Dataset entries
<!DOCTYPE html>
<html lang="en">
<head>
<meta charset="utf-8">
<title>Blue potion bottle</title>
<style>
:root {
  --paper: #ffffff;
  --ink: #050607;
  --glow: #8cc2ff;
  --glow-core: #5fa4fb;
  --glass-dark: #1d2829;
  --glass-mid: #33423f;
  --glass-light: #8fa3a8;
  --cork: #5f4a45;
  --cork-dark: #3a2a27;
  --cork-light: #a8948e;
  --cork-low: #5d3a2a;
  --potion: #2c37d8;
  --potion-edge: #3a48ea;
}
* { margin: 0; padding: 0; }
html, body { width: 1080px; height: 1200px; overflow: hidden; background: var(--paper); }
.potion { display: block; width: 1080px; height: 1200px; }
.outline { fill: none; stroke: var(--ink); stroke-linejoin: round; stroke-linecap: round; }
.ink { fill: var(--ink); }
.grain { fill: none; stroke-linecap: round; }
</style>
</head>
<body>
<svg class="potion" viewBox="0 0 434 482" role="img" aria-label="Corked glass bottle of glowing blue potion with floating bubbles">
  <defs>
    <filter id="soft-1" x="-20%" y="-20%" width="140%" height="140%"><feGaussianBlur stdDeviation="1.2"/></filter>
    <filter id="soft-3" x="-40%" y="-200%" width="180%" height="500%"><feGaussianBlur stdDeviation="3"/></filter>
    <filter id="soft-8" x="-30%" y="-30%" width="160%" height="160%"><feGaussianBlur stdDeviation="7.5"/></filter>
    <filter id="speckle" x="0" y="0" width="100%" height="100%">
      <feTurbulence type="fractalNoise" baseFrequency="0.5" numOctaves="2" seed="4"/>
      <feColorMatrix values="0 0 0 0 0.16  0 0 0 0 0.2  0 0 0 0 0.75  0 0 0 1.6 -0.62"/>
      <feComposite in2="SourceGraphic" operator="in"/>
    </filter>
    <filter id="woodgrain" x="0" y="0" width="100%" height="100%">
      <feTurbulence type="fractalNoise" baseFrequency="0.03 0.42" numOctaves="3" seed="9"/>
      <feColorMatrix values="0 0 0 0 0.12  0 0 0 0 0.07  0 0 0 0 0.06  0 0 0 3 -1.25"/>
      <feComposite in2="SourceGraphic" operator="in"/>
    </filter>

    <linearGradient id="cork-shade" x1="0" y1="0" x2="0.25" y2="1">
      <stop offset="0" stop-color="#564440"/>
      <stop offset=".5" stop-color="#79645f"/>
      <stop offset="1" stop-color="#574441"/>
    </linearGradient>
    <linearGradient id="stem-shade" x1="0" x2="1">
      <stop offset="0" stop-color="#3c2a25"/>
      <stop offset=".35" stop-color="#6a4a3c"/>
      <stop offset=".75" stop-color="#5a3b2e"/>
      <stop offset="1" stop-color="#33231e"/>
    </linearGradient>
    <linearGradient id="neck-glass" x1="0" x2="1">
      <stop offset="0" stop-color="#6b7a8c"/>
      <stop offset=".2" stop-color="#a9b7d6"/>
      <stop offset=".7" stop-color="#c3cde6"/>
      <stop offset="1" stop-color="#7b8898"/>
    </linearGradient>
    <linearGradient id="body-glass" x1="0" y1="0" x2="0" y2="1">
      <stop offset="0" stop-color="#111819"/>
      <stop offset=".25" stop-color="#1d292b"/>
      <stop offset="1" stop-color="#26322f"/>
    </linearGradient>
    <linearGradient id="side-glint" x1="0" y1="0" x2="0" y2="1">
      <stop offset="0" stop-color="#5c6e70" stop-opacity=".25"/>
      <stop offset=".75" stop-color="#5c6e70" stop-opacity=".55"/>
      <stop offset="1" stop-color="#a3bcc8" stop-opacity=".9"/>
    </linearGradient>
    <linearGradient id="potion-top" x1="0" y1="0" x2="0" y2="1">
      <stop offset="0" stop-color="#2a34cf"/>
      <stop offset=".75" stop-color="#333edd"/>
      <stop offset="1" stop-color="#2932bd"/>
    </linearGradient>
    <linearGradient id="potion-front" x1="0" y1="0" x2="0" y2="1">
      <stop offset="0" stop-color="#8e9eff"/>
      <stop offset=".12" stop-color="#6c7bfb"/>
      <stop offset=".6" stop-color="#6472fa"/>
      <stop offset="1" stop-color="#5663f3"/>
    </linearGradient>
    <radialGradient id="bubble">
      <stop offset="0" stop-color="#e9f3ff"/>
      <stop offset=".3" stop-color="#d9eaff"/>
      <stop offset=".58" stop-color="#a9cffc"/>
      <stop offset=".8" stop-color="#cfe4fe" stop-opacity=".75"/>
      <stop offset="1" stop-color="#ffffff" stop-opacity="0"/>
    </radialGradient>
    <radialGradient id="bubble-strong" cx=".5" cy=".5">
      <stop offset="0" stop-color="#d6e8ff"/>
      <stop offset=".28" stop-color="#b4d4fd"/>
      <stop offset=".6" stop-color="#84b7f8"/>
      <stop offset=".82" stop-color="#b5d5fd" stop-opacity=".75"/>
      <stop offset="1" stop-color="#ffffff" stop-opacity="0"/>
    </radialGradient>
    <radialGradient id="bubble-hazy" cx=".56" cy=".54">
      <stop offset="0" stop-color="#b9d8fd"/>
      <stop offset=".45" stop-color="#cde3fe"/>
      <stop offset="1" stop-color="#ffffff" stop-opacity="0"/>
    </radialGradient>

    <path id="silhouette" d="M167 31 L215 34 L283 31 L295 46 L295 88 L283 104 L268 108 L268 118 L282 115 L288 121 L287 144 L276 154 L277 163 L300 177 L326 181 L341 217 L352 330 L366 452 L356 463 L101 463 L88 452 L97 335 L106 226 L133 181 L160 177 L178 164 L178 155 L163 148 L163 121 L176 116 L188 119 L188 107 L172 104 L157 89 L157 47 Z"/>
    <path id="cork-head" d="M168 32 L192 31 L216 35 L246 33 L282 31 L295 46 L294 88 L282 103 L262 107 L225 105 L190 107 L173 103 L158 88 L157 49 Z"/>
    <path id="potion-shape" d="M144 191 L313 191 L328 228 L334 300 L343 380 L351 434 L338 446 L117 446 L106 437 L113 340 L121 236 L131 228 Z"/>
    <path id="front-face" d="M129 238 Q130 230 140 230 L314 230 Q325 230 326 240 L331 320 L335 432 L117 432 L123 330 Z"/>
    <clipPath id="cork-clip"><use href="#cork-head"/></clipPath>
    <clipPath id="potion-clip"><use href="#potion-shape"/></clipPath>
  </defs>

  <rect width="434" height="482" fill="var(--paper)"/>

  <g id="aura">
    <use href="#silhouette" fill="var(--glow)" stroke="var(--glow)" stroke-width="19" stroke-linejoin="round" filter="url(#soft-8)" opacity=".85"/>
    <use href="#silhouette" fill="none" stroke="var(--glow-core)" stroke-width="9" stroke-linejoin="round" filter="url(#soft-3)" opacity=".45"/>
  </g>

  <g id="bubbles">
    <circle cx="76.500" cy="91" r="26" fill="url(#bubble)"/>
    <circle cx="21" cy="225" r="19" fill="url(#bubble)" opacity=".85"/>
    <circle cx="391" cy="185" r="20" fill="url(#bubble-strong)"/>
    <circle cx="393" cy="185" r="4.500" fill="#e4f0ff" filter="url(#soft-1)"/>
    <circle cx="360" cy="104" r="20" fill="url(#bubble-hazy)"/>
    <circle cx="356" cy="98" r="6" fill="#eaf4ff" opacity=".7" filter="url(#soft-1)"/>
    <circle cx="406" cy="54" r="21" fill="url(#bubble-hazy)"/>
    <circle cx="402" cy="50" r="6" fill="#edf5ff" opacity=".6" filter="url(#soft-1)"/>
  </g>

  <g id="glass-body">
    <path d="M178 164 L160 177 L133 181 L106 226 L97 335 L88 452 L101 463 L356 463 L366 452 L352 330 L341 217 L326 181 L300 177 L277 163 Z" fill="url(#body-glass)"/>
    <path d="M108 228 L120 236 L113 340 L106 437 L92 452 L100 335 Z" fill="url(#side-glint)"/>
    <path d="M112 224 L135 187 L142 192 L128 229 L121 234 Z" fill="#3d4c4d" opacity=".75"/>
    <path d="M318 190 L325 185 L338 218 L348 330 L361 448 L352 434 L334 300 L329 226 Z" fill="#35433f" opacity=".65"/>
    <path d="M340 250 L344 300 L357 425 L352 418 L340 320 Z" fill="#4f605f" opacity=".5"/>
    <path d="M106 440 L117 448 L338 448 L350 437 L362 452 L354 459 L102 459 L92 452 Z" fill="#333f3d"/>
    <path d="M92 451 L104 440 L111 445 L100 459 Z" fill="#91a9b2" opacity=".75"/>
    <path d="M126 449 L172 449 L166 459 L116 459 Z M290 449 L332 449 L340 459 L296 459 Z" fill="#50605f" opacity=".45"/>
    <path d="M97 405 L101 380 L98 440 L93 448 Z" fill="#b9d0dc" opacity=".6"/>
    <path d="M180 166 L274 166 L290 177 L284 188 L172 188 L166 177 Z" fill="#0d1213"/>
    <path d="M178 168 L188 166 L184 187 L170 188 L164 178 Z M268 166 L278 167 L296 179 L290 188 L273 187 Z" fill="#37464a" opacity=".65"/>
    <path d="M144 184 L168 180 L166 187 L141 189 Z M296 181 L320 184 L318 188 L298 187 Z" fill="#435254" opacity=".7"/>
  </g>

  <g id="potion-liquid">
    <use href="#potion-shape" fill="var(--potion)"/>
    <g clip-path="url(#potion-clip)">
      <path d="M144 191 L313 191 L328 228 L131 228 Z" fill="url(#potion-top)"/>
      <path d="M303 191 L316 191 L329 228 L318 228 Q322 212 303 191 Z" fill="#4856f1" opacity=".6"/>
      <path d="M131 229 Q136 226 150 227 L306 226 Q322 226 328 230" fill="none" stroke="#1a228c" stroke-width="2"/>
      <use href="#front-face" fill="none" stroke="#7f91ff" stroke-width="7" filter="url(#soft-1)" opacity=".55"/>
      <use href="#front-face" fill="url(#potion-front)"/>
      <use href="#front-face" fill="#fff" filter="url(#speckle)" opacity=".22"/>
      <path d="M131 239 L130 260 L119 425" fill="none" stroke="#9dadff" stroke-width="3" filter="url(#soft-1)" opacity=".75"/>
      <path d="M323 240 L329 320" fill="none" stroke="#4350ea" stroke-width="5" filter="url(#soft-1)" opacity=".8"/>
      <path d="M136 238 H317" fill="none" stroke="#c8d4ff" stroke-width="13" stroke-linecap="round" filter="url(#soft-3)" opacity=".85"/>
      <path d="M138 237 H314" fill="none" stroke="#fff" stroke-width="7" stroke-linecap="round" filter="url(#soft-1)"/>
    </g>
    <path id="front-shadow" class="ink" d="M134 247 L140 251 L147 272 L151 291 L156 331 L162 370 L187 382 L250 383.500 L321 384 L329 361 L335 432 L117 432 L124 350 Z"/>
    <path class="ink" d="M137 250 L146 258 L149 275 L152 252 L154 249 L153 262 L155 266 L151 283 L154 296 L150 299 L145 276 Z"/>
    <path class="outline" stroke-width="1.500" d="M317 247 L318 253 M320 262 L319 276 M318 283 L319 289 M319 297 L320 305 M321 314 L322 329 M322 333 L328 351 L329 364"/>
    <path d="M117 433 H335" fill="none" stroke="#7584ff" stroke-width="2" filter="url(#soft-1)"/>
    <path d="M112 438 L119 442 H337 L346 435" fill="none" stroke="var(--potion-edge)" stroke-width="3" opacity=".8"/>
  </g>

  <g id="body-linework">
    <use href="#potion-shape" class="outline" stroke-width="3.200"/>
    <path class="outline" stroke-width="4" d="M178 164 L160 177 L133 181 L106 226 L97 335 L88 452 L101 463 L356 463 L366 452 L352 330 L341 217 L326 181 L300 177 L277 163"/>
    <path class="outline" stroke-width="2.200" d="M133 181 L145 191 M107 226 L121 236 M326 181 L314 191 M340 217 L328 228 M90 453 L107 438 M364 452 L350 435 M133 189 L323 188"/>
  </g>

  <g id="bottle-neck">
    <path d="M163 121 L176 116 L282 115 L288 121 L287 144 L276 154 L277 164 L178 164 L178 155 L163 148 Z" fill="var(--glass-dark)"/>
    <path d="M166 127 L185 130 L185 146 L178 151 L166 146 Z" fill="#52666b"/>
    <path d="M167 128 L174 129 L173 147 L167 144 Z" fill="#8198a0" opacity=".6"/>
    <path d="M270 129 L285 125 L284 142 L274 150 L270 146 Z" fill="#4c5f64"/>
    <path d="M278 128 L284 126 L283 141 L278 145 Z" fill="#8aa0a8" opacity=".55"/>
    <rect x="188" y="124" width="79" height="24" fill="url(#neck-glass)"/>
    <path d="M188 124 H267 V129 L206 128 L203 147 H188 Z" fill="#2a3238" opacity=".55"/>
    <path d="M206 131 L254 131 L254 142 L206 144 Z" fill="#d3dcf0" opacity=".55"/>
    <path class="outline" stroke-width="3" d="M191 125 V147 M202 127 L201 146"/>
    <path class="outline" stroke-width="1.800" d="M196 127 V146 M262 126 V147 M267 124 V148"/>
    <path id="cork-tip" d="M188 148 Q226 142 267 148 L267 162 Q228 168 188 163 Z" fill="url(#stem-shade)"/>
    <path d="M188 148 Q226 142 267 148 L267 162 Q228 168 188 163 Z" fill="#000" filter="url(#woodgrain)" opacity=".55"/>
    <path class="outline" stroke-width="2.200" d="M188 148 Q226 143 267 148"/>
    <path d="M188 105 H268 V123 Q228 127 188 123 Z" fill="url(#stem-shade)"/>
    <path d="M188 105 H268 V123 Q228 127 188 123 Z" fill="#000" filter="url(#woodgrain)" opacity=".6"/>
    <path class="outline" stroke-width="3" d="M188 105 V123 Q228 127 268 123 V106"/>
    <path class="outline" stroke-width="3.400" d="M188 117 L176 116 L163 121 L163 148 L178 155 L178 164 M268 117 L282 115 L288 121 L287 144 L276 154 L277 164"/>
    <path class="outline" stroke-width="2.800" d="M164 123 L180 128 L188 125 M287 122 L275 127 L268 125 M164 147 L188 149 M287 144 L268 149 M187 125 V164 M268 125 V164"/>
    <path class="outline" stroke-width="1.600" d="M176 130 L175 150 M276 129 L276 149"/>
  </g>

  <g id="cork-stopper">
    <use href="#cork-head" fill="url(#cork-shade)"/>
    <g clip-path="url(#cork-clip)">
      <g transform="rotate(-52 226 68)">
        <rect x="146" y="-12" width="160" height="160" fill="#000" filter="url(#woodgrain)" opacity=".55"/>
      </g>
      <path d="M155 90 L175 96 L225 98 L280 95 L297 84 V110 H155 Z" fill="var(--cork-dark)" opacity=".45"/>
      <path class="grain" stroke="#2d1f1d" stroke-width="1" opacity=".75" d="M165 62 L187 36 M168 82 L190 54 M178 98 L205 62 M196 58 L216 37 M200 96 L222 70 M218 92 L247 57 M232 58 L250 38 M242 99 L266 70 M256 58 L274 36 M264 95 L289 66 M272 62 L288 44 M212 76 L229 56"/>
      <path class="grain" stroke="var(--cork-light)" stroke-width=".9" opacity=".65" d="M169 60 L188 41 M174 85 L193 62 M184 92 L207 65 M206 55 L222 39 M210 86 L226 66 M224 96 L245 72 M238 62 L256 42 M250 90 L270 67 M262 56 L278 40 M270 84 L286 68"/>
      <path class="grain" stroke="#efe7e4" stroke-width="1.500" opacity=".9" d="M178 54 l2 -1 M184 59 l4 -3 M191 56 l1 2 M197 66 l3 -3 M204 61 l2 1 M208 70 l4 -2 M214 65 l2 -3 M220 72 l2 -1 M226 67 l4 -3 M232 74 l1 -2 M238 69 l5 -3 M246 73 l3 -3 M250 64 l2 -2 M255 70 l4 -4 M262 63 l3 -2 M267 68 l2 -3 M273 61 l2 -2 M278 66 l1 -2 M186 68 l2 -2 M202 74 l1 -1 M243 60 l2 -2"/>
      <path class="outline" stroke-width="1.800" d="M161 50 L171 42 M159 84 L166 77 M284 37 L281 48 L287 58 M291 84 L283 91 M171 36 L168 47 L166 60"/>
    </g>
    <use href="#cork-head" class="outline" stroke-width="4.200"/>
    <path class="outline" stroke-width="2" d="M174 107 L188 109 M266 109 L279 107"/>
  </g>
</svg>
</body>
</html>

What to do
On how many lines above does the word "shade" appear? Answer with that figure only.

Task solution
5